(Exercise directions)
Filter the entries down to the lines holding "string", then copy those lines.
-------- Data for this exercise --------
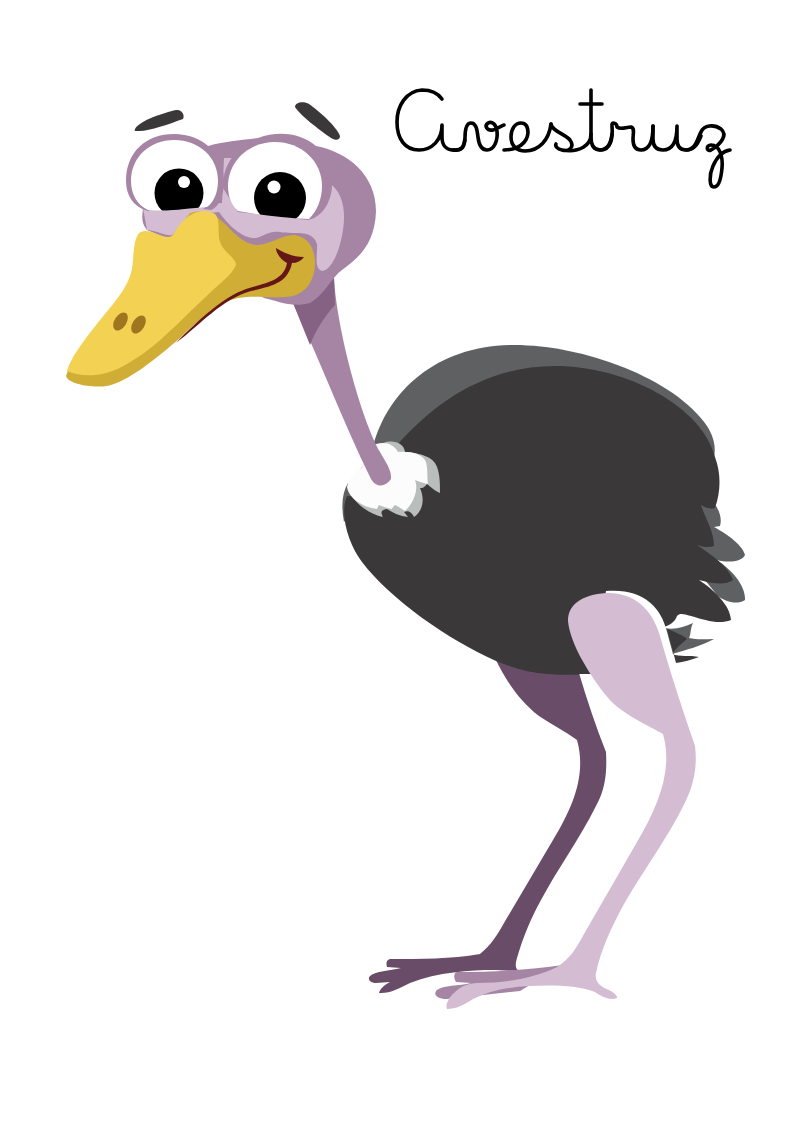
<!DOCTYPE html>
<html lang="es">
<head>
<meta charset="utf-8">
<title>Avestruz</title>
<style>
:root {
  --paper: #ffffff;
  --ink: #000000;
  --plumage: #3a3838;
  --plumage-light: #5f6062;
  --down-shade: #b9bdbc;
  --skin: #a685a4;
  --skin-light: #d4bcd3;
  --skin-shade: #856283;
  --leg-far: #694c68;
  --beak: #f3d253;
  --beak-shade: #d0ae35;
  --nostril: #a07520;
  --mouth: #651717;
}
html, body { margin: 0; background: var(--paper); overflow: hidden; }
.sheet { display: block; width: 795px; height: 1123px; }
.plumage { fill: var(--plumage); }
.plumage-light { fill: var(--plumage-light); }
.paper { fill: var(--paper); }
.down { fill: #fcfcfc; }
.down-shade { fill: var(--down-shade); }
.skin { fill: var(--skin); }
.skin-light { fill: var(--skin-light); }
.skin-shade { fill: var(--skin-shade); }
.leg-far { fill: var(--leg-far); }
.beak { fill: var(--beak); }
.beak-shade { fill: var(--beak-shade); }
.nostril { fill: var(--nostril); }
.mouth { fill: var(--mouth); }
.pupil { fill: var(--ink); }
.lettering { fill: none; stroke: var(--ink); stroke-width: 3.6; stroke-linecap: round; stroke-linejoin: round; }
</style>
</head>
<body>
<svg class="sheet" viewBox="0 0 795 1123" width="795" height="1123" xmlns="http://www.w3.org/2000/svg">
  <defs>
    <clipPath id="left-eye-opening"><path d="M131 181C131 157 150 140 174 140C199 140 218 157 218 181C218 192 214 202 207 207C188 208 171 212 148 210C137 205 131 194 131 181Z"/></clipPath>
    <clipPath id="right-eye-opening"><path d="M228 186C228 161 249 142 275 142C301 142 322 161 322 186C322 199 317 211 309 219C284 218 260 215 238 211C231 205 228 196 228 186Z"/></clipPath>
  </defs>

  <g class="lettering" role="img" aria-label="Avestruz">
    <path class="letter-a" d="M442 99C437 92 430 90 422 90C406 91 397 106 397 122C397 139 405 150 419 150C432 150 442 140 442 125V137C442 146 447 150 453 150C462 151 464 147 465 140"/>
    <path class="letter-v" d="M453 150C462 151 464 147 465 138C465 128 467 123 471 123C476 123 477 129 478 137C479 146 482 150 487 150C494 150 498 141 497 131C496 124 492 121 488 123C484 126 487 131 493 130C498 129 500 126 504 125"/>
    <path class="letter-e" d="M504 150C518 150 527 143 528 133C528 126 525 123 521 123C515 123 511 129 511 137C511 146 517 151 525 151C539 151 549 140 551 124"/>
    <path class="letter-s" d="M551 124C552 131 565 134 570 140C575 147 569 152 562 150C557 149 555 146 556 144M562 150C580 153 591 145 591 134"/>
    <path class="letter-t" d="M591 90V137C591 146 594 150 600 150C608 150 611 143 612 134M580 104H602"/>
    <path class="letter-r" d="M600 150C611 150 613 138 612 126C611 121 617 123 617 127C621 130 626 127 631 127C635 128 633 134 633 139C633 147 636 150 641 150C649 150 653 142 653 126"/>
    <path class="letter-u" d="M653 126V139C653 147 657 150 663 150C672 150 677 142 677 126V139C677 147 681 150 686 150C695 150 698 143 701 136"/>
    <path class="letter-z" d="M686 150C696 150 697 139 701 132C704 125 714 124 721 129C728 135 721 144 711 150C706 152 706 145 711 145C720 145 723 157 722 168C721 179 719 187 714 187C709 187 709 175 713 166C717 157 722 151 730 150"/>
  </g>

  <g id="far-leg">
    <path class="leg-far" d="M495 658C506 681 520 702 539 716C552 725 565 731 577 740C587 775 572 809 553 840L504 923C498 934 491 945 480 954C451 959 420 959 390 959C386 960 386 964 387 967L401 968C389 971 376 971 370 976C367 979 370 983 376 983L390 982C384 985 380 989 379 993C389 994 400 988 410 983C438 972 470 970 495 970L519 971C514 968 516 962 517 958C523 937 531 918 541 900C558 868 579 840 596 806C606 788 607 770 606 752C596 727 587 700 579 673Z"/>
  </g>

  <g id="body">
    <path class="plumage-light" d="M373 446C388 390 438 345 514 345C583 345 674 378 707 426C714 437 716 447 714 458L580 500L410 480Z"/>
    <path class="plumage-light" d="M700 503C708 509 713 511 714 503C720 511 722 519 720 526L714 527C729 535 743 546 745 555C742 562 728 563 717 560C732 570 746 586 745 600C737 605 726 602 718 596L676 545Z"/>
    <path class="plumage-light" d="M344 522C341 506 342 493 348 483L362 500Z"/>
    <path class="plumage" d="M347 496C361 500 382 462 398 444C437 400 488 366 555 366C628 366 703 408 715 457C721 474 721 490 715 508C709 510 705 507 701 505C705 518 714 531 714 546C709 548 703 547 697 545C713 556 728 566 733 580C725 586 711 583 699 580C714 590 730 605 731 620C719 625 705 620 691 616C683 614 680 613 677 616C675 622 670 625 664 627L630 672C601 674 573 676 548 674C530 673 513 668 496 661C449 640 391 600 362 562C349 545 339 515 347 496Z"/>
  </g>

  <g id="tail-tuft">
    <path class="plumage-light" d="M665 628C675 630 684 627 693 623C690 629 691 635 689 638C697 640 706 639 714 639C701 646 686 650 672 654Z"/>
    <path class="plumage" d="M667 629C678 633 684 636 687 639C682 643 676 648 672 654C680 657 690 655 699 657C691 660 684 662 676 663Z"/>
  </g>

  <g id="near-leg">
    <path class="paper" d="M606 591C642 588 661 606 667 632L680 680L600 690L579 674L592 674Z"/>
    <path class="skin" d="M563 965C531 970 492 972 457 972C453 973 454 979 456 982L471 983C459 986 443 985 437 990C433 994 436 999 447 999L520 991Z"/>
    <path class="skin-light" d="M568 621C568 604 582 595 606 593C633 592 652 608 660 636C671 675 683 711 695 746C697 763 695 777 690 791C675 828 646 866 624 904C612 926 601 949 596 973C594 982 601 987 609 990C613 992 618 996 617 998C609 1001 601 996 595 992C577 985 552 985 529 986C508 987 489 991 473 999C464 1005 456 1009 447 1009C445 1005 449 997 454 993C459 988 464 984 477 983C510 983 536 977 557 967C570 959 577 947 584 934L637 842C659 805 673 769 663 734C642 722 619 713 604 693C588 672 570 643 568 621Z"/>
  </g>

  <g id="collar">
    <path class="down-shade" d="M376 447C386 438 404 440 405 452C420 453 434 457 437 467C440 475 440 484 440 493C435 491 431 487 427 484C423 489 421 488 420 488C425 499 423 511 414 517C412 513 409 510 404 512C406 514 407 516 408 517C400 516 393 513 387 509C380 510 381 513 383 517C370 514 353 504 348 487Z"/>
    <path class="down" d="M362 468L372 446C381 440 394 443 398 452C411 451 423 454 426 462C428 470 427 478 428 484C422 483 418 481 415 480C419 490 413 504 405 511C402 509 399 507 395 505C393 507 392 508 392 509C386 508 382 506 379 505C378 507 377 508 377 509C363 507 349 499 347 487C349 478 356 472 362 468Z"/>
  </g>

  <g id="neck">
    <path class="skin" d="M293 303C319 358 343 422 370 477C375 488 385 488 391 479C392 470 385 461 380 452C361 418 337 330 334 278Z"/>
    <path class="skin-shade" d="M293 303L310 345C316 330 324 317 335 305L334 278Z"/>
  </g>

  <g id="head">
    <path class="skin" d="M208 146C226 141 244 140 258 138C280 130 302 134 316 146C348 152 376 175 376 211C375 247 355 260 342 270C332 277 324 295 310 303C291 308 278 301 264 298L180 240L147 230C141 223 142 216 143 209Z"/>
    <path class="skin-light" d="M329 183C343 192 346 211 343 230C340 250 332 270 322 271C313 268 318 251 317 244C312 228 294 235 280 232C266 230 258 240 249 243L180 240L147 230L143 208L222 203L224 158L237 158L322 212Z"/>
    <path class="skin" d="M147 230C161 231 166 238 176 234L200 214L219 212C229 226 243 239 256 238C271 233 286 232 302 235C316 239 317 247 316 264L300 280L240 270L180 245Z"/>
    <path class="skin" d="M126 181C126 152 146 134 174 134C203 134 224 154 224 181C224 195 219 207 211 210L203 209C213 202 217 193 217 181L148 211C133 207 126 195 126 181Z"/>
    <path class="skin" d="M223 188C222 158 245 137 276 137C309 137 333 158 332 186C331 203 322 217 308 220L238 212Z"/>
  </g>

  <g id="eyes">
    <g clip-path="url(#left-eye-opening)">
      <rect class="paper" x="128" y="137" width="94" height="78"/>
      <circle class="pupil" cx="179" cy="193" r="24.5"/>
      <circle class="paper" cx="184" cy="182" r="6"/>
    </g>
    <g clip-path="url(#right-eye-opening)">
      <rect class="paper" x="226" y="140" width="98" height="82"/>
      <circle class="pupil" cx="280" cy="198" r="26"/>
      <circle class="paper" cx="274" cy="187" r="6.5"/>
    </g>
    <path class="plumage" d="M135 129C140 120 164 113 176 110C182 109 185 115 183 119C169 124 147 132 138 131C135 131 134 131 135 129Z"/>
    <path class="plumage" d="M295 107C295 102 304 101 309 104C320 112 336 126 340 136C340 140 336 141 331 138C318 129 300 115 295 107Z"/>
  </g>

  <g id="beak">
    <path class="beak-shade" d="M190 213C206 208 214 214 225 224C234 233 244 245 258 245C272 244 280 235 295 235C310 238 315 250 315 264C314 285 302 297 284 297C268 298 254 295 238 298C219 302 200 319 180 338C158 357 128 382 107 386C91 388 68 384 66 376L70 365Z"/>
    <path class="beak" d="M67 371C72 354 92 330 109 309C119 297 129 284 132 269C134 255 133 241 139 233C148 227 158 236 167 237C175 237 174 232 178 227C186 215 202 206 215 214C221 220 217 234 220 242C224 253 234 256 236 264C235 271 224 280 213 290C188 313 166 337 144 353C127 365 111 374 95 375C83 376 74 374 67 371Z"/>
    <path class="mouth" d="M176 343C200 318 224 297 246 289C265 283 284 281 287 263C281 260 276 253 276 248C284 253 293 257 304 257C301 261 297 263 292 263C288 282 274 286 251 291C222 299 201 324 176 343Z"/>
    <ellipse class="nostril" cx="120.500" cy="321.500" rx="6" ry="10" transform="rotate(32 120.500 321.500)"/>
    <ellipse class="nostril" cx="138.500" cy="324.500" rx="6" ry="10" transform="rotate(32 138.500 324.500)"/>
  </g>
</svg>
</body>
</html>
--------
-------- Data for this exercise --------
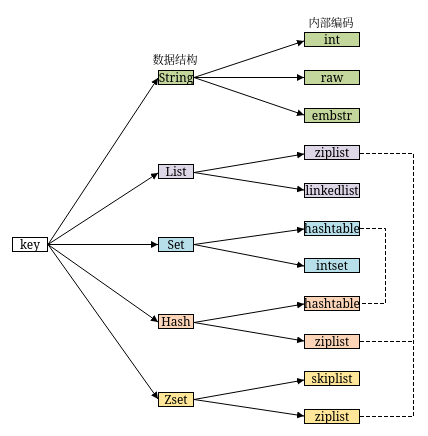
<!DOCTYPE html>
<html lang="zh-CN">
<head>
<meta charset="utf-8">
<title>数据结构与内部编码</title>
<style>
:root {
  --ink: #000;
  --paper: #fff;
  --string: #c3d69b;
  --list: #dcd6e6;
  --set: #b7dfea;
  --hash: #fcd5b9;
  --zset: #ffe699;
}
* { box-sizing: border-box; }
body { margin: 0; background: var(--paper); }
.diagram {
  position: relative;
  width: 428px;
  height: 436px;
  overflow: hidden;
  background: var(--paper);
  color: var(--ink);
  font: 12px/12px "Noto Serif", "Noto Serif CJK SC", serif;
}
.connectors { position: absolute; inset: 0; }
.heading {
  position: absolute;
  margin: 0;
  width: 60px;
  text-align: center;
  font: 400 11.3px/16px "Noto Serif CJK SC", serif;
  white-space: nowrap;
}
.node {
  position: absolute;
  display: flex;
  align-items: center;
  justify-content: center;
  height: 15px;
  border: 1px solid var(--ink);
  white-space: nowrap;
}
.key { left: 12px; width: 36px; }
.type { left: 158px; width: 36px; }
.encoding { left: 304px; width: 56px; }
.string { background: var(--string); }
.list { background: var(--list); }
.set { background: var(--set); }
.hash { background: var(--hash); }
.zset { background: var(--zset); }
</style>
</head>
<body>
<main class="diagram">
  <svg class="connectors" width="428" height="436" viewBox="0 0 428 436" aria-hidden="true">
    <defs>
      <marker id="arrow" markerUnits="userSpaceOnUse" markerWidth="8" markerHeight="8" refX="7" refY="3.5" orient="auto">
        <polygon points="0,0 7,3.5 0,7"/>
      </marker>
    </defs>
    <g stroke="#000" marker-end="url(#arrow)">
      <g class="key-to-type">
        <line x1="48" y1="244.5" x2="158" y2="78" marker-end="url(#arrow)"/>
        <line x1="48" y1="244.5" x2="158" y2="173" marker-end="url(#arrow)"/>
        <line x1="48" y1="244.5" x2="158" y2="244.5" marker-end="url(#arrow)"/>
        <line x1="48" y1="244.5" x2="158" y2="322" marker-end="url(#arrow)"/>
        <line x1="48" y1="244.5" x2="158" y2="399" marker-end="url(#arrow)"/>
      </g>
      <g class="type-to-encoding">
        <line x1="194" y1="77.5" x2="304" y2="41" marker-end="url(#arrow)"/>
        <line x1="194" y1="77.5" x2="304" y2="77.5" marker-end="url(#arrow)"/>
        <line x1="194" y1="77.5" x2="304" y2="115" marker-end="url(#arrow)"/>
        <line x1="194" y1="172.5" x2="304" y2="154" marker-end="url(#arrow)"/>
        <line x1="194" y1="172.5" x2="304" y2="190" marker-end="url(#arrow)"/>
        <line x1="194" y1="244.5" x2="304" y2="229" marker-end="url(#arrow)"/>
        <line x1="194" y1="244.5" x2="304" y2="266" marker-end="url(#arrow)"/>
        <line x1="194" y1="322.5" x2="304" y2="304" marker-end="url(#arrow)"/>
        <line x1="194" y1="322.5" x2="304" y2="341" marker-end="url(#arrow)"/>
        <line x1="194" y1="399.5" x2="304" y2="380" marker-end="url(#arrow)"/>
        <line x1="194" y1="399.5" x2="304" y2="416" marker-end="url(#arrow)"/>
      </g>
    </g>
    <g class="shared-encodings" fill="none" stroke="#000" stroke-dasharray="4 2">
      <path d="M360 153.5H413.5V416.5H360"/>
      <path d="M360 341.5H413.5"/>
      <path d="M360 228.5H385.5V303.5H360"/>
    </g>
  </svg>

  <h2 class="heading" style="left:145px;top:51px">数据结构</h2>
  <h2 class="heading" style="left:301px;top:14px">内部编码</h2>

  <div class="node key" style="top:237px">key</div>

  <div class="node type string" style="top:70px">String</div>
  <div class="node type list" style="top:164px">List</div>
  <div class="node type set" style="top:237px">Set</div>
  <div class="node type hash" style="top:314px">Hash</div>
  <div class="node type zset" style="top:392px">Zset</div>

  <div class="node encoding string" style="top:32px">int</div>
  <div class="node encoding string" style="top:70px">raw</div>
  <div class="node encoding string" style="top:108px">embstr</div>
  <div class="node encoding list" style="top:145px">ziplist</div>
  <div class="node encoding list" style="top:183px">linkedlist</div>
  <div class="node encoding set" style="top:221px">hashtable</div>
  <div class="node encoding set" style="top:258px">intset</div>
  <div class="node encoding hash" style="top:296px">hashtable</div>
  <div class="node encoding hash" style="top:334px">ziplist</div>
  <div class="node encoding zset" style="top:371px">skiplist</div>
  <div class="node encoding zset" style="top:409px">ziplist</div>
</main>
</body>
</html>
--------
(Result)
  --string: #c3d69b;
.string { background: var(--string); }
  <div class="node type string" style="top:70px">String</div>
  <div class="node encoding string" style="top:32px">int</div>
  <div class="node encoding string" style="top:70px">raw</div>
  <div class="node encoding string" style="top:108px">embstr</div>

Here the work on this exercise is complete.